US denounces Bosnian Serb bid to reassess 1990s war crimes

Bosnian Muslims angered by Serb rejection of Srebrenica genocide rulings

Bosnian Serb leader Milorad Dodik rejects rulings that the Srebrenica massacre was genocide. Photograph: Elvis Barukcic/AFP/Getty Images

Bosnian Serb leader Milorad Dodik rejects rulings that the Srebrenica massacre was genocide. Photograph: Elvis Barukcic/AFP/Getty Images

 

The United States has criticised Bosnian Serb officials for launching new investigations into atrocities committed in Srebrenica and Sarajevo during the country’s 1992-1995 war, as they continue to deny that their ethnic kin were guilty of genocide.

Former Bosnian Serb commanders and soldiers have been convicted over the 1995 massacre of some 8,000 unarmed Bosnian Muslims at Srebrenica and the 44-month siege of Sarajevo, which was the longest such ordeal to be inflicted on a major city in modern history.

Yet Bosnian Serb leader Milorad Dodik – like many Serbs – rejects rulings by the International Criminal Tribunal for the Former Yugoslavia and the International Court of Justice that the Srebrenica massacre was genocide, and he believes the number of wartime Muslim victims has been exaggerated and Serb suffering ignored.

Mr Dodik is the prime mover behind the creation of two commissions, led by Israeli academics and to include several other foreign members, which Serb officials say will bring rigour and balance to the study of Bosnia’s bloody recent history.
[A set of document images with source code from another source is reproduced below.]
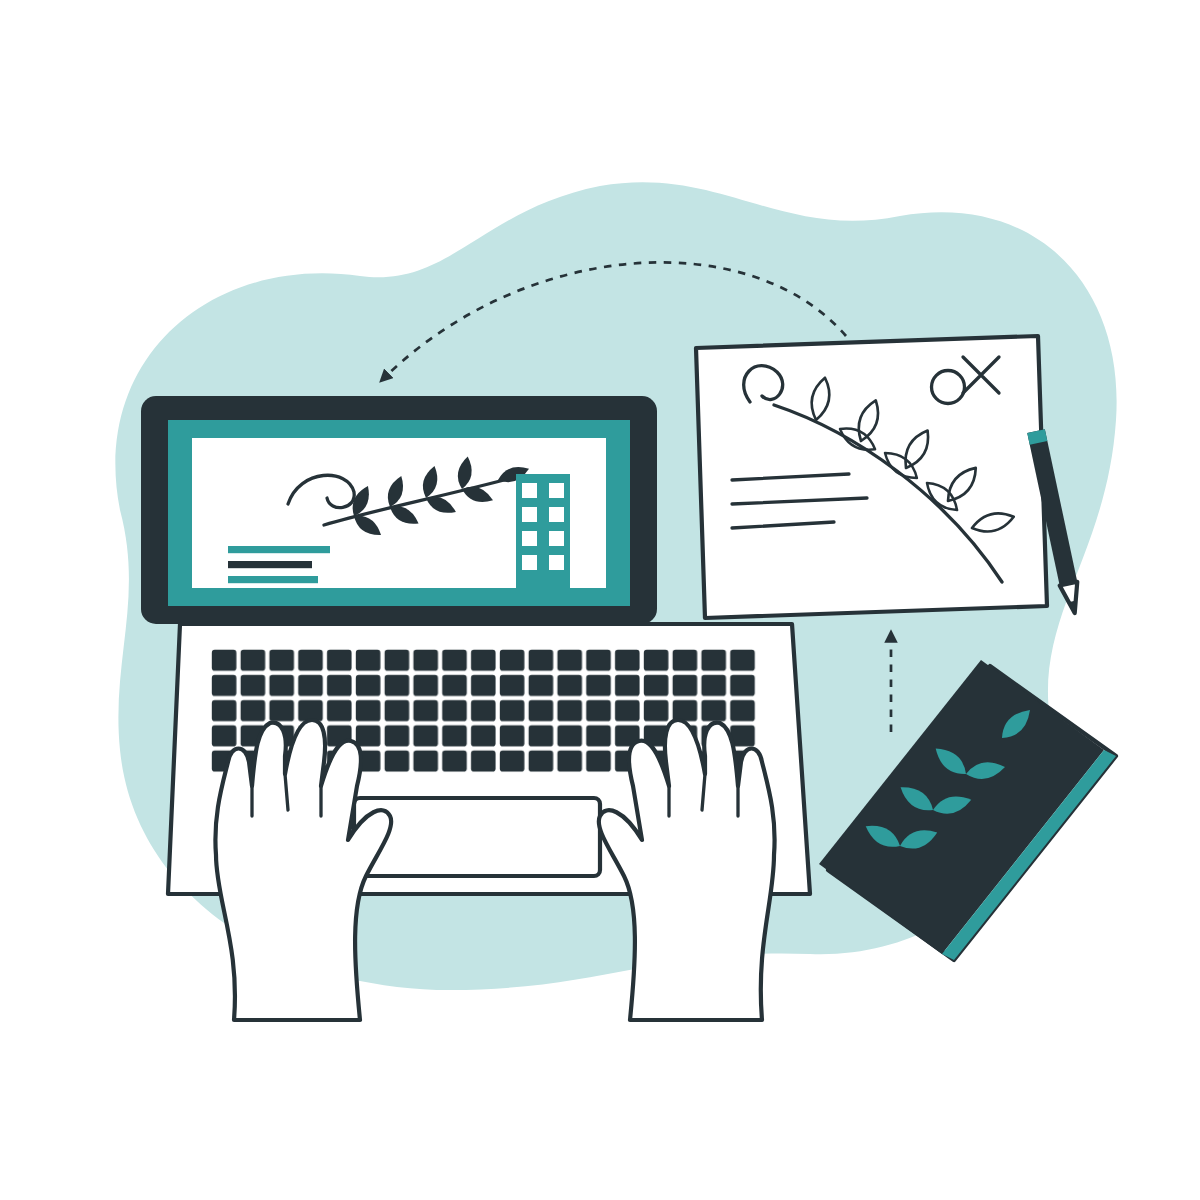
<!DOCTYPE html>
<html lang="en">
<head>
<meta charset="utf-8">
<title>Designing a Botanical Layout</title>
<style>
  :root {
    --ink: #263238;
    --paper: #ffffff;
    --teal: #2f9c9c;
    --teal-soft: #c3e4e4;
  }
  html, body {
    margin: 0;
    padding: 0;
    width: 1200px;
    height: 1200px;
    overflow: hidden;
    background: var(--paper);
  }
  .canvas { display: block; width: 1200px; height: 1200px; }
  .outline { fill: var(--paper); stroke: var(--ink); stroke-width: 1.4; stroke-linejoin: round; stroke-linecap: round; }
  .thin-line { fill: none; stroke: var(--ink); stroke-width: 1.1; stroke-linecap: round; stroke-linejoin: round; }
  .dashed-arrow { fill: none; stroke: var(--ink); stroke-width: 0.9; stroke-dasharray: 2.5 2.5; }
  .ink-fill { fill: var(--ink); }
  .teal-fill { fill: var(--teal); }
</style>
</head>
<body>
<svg class="canvas" viewBox="0 0 400 400" xmlns="http://www.w3.org/2000/svg" role="img" aria-label="Hands typing on a laptop that shows a leaf design, next to a sketch on paper, a pencil and a notebook">
  <defs>
    <path id="leaf-solid" d="M0 0 Q5 -4.5 11 0 Q5 4.5 0 0Z"/>
    <path id="leaf-outline" d="M0 0 Q9 -7 18 0 Q9 7 0 0Z"/>
    <pattern id="key-grid" x="70" y="216" width="9.6" height="8.4" patternUnits="userSpaceOnUse">
      <rect x="0.6" y="0.6" width="8.2" height="7" rx="1" fill="var(--ink)"/>
    </pattern>
    <marker id="arrow-head" viewBox="0 0 10 10" refX="5" refY="5" markerWidth="5" markerHeight="5" orient="auto-start-reverse">
      <path d="M0 0 L10 5 L0 10Z" fill="var(--ink)"/>
    </marker>
  </defs>

  <path class="backdrop" d="M40 170 C30 120 70 85 120 92 C150 96 160 70 200 62 C240 55 260 80 300 72 C345 64 375 95 372 140 C369 185 345 205 350 240 C355 280 320 320 270 318 C220 316 200 330 150 330 C95 330 45 300 40 250 C37 220 48 200 40 170Z" fill="var(--teal-soft)"/>

  <path class="dashed-arrow" d="M282 112 C250 75 175 80 128 126" marker-end="url(#arrow-head)"/>

  <g class="laptop-screen">
    <rect x="47" y="132" width="172" height="76" rx="5" class="ink-fill"/>
    <rect x="56" y="140" width="154" height="62" class="teal-fill"/>
    <rect x="64" y="146" width="138" height="50" fill="var(--paper)"/>
    <path class="thin-line" d="M96 168 C100 156 116 156 118 164 C119 170 110 171 109 166" stroke-width="1.6"/>
    <path class="thin-line" d="M108 175 C125 170 145 166 168 160" stroke-width="1.3"/>
    <g class="ink-fill">
      <use href="#leaf-solid" transform="translate(118 172) rotate(-65)"/>
      <use href="#leaf-solid" transform="translate(118 172) rotate(35)"/>
      <use href="#leaf-solid" transform="translate(130 169) rotate(-70)"/>
      <use href="#leaf-solid" transform="translate(130 169) rotate(30)"/>
      <use href="#leaf-solid" transform="translate(142 166) rotate(-75)"/>
      <use href="#leaf-solid" transform="translate(142 166) rotate(25)"/>
      <use href="#leaf-solid" transform="translate(154 163) rotate(-80)"/>
      <use href="#leaf-solid" transform="translate(154 163) rotate(20)"/>
      <use href="#leaf-solid" transform="translate(166 160) rotate(-20)"/>
    </g>
    <rect x="76" y="182" width="34" height="2.4" class="teal-fill"/>
    <rect x="76" y="187" width="28" height="2.4" class="ink-fill"/>
    <rect x="76" y="192" width="30" height="2.4" class="teal-fill"/>
    <rect x="172" y="158" width="18" height="38" class="teal-fill"/>
    <g fill="var(--paper)">
      <rect x="174" y="161" width="5" height="5"/><rect x="183" y="161" width="5" height="5"/>
      <rect x="174" y="169" width="5" height="5"/><rect x="183" y="169" width="5" height="5"/>
      <rect x="174" y="177" width="5" height="5"/><rect x="183" y="177" width="5" height="5"/>
      <rect x="174" y="185" width="5" height="5"/><rect x="183" y="185" width="5" height="5"/>
    </g>
  </g>

  <g class="laptop-base">
    <path class="outline" d="M60 208 L264 208 L270 298 L56 298Z"/>
    <rect x="70" y="216" width="182" height="42" fill="url(#key-grid)"/>
    <rect x="118" y="266" width="82" height="26" rx="2" class="outline"/>
  </g>

  <path class="outline hand-left" d="M78 340 C80 315 72 300 72 285 C71 272 74 262 76 254 C77 248 82 248 83 254 L84 262 C85 250 86 243 90 241 C94 240 96 245 95 252 L95 258 C97 247 100 240 104 240 C108 240 109 246 108 254 L107 262 C110 252 113 246 117 247 C121 248 121 254 119 262 L116 280 C122 270 128 268 130 272 C132 276 126 284 122 292 C117 302 118 320 120 340Z"/>
  <path class="thin-line" d="M84 262 L84 272 M95 258 L96 270 M107 262 L107 272"/>

  <path class="outline hand-right" d="M254 340 C252 315 258 300 258 285 C259 272 256 262 254 254 C253 248 248 248 247 254 L246 262 C245 250 244 243 240 241 C236 240 234 245 235 252 L235 258 C233 247 230 240 226 240 C222 240 221 246 222 254 L223 262 C220 252 217 246 213 247 C209 248 209 254 211 262 L214 280 C208 270 202 268 200 272 C198 276 204 284 208 292 C213 302 212 320 210 340Z"/>
  <path class="thin-line" d="M246 262 L246 272 M235 258 L234 270 M223 262 L223 272"/>

  <g class="sketch-paper">
    <path class="outline" d="M232 116 L346 112 L349 202 L235 206Z"/>
    <path class="thin-line" d="M250 134 C244 126 252 118 259 124 C264 129 258 136 254 132"/>
    <path class="thin-line" d="M258 135 C285 144 315 165 334 194"/>
    <g class="thin-line">
      <use href="#leaf-outline" transform="translate(272 140) rotate(-78) scale(0.8)"/>
      <use href="#leaf-outline" transform="translate(287 147) rotate(-70) scale(0.8)"/>
      <use href="#leaf-outline" transform="translate(302 156) rotate(-60) scale(0.8)"/>
      <use href="#leaf-outline" transform="translate(316 167) rotate(-50) scale(0.8)"/>
      <use href="#leaf-outline" transform="translate(280 143) rotate(30) scale(0.75)"/>
      <use href="#leaf-outline" transform="translate(295 151) rotate(38) scale(0.75)"/>
      <use href="#leaf-outline" transform="translate(309 161) rotate(42) scale(0.75)"/>
      <use href="#leaf-outline" transform="translate(324 176) rotate(-15) scale(0.8)"/>
    </g>
    <circle class="thin-line" cx="316" cy="129" r="5.5"/>
    <path class="thin-line" d="M321 119 L333 131 M333 119 L321 131" stroke-width="1.5"/>
    <path class="thin-line" d="M244 160 L283 158 M244 168 L289 166 M244 176 L278 174"/>
  </g>

  <g class="pencil" transform="rotate(-12 352 175)">
    <rect x="349" y="143" width="6" height="52" class="ink-fill"/>
    <rect x="349" y="143" width="6" height="4" class="teal-fill"/>
    <path d="M349 195 L355 195 L352 205Z" class="outline" stroke-width="1"/>
    <path d="M351 201 L353 201 L352 205Z" class="ink-fill"/>
  </g>

  <path class="dashed-arrow" d="M297 244 L297 212" marker-end="url(#arrow-head)"/>

  <g class="notebook">
    <path d="M330 222 L372 252 L318 320 L276 290Z" class="outline"/>
    <path d="M327 220 L368 250 L314 318 L273 288Z" class="ink-fill"/>
    <path d="M368 250 L372 252 L318 320 L314 318Z" class="teal-fill"/>
    <g class="teal-fill">
      <use href="#leaf-solid" transform="translate(300 282) rotate(-150) scale(1.2)"/>
      <use href="#leaf-solid" transform="translate(300 282) rotate(-20) scale(1.2)"/>
      <use href="#leaf-solid" transform="translate(311 270) rotate(-145) scale(1.2)"/>
      <use href="#leaf-solid" transform="translate(311 270) rotate(-15) scale(1.2)"/>
      <use href="#leaf-solid" transform="translate(322 258) rotate(-140) scale(1.2)"/>
      <use href="#leaf-solid" transform="translate(322 258) rotate(-10) scale(1.2)"/>
      <use href="#leaf-solid" transform="translate(334 246) rotate(-45) scale(1.2)"/>
    </g>
  </g>
</svg>
</body>
</html>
Bosnian Muslim (Bosniak) officials denounced the move as revisionism and warned that it would deepen rifts in ethnically divided Bosnia amid fresh threats from Mr Dodik to seek independence for its Serb-run Republika Srpska region.

“Everyone should respect court decisions and bravely face and accept the truth, regardless of how painful it was,” the US embassy in Sarajevo said on Friday, according to Bosnia’s N1 news service.

Condemnation

The US also reiterated condemnation of decisions by Republika Srpska’s parliament last year to quash a 2004 report recognising Bosnian Serb crimes committed at Srebrenica and to call for a new study into those events.

At the time, US state department spokeswoman Heather Nauert called the vote “a step in the wrong direction” for Bosnia and “part of wider efforts to revise the facts of the past war, to deny history and to politicise tragedy”.

“It is in the interest of the citizens of Republika Srpska to reverse the trend of revering convicted war criminals as heroes, and to ensure their crimes continue to be publicly rejected,” she added.

Ramiz Salkic, the Bosniak vice-president of Republika Srpska, said the new historical commissions would only “produce instability, distrust and endanger peace”.

Former mayor of Srebrenica Camil Durakovic called the move “a waste of time and financial resources. It is a political act, not a true approach to the analysis of the past.”

“This is one of the final stages of genocide – revisionism and an attempt to equalise and erase historical facts,” he added.

The pro-Russian Mr Dodik recently renewed threats to seek secession for Republika Srpska if Bosniak politicians went through with a legal bid to change the name of his region, which they claim discriminates against Bosnia’s Muslims and Croats.

The leaders of neighbouring Serbia broadly share Mr Dodik’s views on Srebrenica and, during Russian president Vladimir Putin’s visit to Belgrade last month, Serbian president Aleksandar Vucic thanked him again for blocking a UN resolution drafted by Britain in 2015 to condemn the massacre as genocide.